■ **What you will do**: Reproduce every record below exactly as it appears.

■ **Supplied information**:
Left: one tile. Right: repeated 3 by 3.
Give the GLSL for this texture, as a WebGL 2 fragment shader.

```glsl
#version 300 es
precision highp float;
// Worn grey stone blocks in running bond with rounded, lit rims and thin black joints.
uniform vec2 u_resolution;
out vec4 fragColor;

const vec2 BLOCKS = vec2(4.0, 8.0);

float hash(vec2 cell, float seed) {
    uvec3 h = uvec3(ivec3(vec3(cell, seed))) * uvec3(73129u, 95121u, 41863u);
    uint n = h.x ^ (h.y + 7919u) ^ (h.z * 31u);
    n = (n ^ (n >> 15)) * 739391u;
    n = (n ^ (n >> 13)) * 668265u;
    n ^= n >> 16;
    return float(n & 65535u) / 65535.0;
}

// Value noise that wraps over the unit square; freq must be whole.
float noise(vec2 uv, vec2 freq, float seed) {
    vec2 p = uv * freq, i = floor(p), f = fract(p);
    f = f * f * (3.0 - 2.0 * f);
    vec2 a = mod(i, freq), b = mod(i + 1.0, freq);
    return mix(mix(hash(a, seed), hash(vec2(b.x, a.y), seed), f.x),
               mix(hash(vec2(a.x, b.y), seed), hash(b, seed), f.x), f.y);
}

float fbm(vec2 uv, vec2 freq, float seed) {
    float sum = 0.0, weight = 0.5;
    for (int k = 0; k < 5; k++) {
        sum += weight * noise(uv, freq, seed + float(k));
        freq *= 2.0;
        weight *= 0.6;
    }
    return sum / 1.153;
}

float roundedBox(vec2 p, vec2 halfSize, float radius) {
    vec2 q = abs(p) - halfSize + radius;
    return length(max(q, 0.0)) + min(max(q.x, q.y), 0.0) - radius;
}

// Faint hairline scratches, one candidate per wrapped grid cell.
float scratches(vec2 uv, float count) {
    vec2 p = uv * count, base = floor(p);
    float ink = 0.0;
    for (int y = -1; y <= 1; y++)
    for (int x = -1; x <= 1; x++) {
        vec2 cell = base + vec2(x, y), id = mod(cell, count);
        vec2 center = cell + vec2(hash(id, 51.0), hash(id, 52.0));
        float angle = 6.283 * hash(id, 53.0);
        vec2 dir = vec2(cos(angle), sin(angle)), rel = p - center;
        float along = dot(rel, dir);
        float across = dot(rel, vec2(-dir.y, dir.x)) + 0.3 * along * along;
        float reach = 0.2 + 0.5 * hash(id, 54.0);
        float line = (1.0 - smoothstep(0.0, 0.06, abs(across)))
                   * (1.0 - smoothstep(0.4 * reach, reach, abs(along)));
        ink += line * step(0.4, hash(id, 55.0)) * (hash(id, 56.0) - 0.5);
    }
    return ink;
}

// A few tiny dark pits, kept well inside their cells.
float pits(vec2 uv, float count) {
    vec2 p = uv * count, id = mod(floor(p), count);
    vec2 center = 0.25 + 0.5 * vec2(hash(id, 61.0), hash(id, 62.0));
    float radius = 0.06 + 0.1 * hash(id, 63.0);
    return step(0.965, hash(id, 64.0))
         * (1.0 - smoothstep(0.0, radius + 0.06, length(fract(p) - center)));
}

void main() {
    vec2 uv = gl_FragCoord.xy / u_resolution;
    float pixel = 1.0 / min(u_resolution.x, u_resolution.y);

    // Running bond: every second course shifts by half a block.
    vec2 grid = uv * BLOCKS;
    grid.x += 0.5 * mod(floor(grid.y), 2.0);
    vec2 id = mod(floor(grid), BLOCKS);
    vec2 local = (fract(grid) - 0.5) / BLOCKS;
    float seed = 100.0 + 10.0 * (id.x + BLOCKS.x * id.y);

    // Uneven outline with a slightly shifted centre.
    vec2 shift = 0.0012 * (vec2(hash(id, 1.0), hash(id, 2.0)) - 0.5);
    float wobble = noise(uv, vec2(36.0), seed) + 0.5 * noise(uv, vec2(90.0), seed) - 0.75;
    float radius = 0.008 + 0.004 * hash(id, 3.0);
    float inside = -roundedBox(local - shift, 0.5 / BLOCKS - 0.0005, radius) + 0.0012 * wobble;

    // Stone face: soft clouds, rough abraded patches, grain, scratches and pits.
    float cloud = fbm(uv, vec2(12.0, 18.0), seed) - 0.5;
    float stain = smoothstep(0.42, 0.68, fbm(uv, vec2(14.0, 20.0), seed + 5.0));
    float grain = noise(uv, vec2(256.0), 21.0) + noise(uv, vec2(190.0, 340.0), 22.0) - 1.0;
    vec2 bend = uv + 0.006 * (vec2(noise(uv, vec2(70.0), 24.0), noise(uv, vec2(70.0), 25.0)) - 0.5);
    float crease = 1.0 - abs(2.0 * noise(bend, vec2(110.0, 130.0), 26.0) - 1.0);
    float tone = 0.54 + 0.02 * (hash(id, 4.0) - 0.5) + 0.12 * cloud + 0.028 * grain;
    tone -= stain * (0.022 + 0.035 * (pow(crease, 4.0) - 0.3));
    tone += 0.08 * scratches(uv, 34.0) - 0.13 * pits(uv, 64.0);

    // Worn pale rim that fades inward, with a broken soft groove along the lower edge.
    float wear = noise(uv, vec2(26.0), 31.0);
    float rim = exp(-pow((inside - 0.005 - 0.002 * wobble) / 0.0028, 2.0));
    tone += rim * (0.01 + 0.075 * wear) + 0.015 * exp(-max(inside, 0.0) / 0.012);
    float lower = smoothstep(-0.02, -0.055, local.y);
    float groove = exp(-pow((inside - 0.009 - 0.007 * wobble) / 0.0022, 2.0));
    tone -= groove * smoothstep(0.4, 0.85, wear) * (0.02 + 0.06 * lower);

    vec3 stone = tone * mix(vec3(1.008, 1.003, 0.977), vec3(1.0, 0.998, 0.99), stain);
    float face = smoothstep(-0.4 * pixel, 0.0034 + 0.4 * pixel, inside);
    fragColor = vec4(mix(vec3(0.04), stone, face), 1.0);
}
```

■ **Completed exercise**:
Left: one tile. Right: repeated 3 by 3.
Give the GLSL for this texture, as a WebGL 2 fragment shader.

```glsl
#version 300 es
precision highp float;
// Worn grey stone blocks in running bond with rounded, lit rims and thin black joints.
uniform vec2 u_resolution;
out vec4 fragColor;

const vec2 BLOCKS = vec2(4.0, 8.0);

float hash(vec2 cell, float seed) {
    uvec3 h = uvec3(ivec3(vec3(cell, seed))) * uvec3(73129u, 95121u, 41863u);
    uint n = h.x ^ (h.y + 7919u) ^ (h.z * 31u);
    n = (n ^ (n >> 15)) * 739391u;
    n = (n ^ (n >> 13)) * 668265u;
    n ^= n >> 16;
    return float(n & 65535u) / 65535.0;
}

// Value noise that wraps over the unit square; freq must be whole.
float noise(vec2 uv, vec2 freq, float seed) {
    vec2 p = uv * freq, i = floor(p), f = fract(p);
    f = f * f * (3.0 - 2.0 * f);
    vec2 a = mod(i, freq), b = mod(i + 1.0, freq);
    return mix(mix(hash(a, seed), hash(vec2(b.x, a.y), seed), f.x),
               mix(hash(vec2(a.x, b.y), seed), hash(b, seed), f.x), f.y);
}

float fbm(vec2 uv, vec2 freq, float seed) {
    float sum = 0.0, weight = 0.5;
    for (int k = 0; k < 5; k++) {
        sum += weight * noise(uv, freq, seed + float(k));
        freq *= 2.0;
        weight *= 0.6;
    }
    return sum / 1.153;
}

float roundedBox(vec2 p, vec2 halfSize, float radius) {
    vec2 q = abs(p) - halfSize + radius;
    return length(max(q, 0.0)) + min(max(q.x, q.y), 0.0) - radius;
}

// Faint hairline scratches, one candidate per wrapped grid cell.
float scratches(vec2 uv, float count) {
    vec2 p = uv * count, base = floor(p);
    float ink = 0.0;
    for (int y = -1; y <= 1; y++)
    for (int x = -1; x <= 1; x++) {
        vec2 cell = base + vec2(x, y), id = mod(cell, count);
        vec2 center = cell + vec2(hash(id, 51.0), hash(id, 52.0));
        float angle = 6.283 * hash(id, 53.0);
        vec2 dir = vec2(cos(angle), sin(angle)), rel = p - center;
        float along = dot(rel, dir);
        float across = dot(rel, vec2(-dir.y, dir.x)) + 0.3 * along * along;
        float reach = 0.2 + 0.5 * hash(id, 54.0);
        float line = (1.0 - smoothstep(0.0, 0.06, abs(across)))
                   * (1.0 - smoothstep(0.4 * reach, reach, abs(along)));
        ink += line * step(0.4, hash(id, 55.0)) * (hash(id, 56.0) - 0.5);
    }
    return ink;
}

// A few tiny dark pits, kept well inside their cells.
float pits(vec2 uv, float count) {
    vec2 p = uv * count, id = mod(floor(p), count);
    vec2 center = 0.25 + 0.5 * vec2(hash(id, 61.0), hash(id, 62.0));
    float radius = 0.06 + 0.1 * hash(id, 63.0);
    return step(0.965, hash(id, 64.0))
         * (1.0 - smoothstep(0.0, radius + 0.06, length(fract(p) - center)));
}

void main() {
    vec2 uv = gl_FragCoord.xy / u_resolution;
    float pixel = 1.0 / min(u_resolution.x, u_resolution.y);

    // Running bond: every second course shifts by half a block.
    vec2 grid = uv * BLOCKS;
    grid.x += 0.5 * mod(floor(grid.y), 2.0);
    vec2 id = mod(floor(grid), BLOCKS);
    vec2 local = (fract(grid) - 0.5) / BLOCKS;
    float seed = 100.0 + 10.0 * (id.x + BLOCKS.x * id.y);

    // Uneven outline with a slightly shifted centre.
    vec2 shift = 0.0012 * (vec2(hash(id, 1.0), hash(id, 2.0)) - 0.5);
    float wobble = noise(uv, vec2(36.0), seed) + 0.5 * noise(uv, vec2(90.0), seed) - 0.75;
    float radius = 0.008 + 0.004 * hash(id, 3.0);
    float inside = -roundedBox(local - shift, 0.5 / BLOCKS - 0.0005, radius) + 0.0012 * wobble;

    // Stone face: soft clouds, rough abraded patches, grain, scratches and pits.
    float cloud = fbm(uv, vec2(12.0, 18.0), seed) - 0.5;
    float stain = smoothstep(0.42, 0.68, fbm(uv, vec2(14.0, 20.0), seed + 5.0));
    float grain = noise(uv, vec2(256.0), 21.0) + noise(uv, vec2(190.0, 340.0), 22.0) - 1.0;
    vec2 bend = uv + 0.006 * (vec2(noise(uv, vec2(70.0), 24.0), noise(uv, vec2(70.0), 25.0)) - 0.5);
    float crease = 1.0 - abs(2.0 * noise(bend, vec2(110.0, 130.0), 26.0) - 1.0);
    float tone = 0.54 + 0.02 * (hash(id, 4.0) - 0.5) + 0.12 * cloud + 0.028 * grain;
    tone -= stain * (0.022 + 0.035 * (pow(crease, 4.0) - 0.3));
    tone += 0.08 * scratches(uv, 34.0) - 0.13 * pits(uv, 64.0);

    // Worn pale rim that fades inward, with a broken soft groove along the lower edge.
    float wear = noise(uv, vec2(26.0), 31.0);
    float rim = exp(-pow((inside - 0.005 - 0.002 * wobble) / 0.0028, 2.0));
    tone += rim * (0.01 + 0.075 * wear) + 0.015 * exp(-max(inside, 0.0) / 0.012);
    float lower = smoothstep(-0.02, -0.055, local.y);
    float groove = exp(-pow((inside - 0.009 - 0.007 * wobble) / 0.0022, 2.0));
    tone -= groove * smoothstep(0.4, 0.85, wear) * (0.02 + 0.06 * lower);

    vec3 stone = tone * mix(vec3(1.008, 1.003, 0.977), vec3(1.0, 0.998, 0.99), stain);
    float face = smoothstep(-0.4 * pixel, 0.0034 + 0.4 * pixel, inside);
    fragColor = vec4(mix(vec3(0.04), stone, face), 1.0);
}
```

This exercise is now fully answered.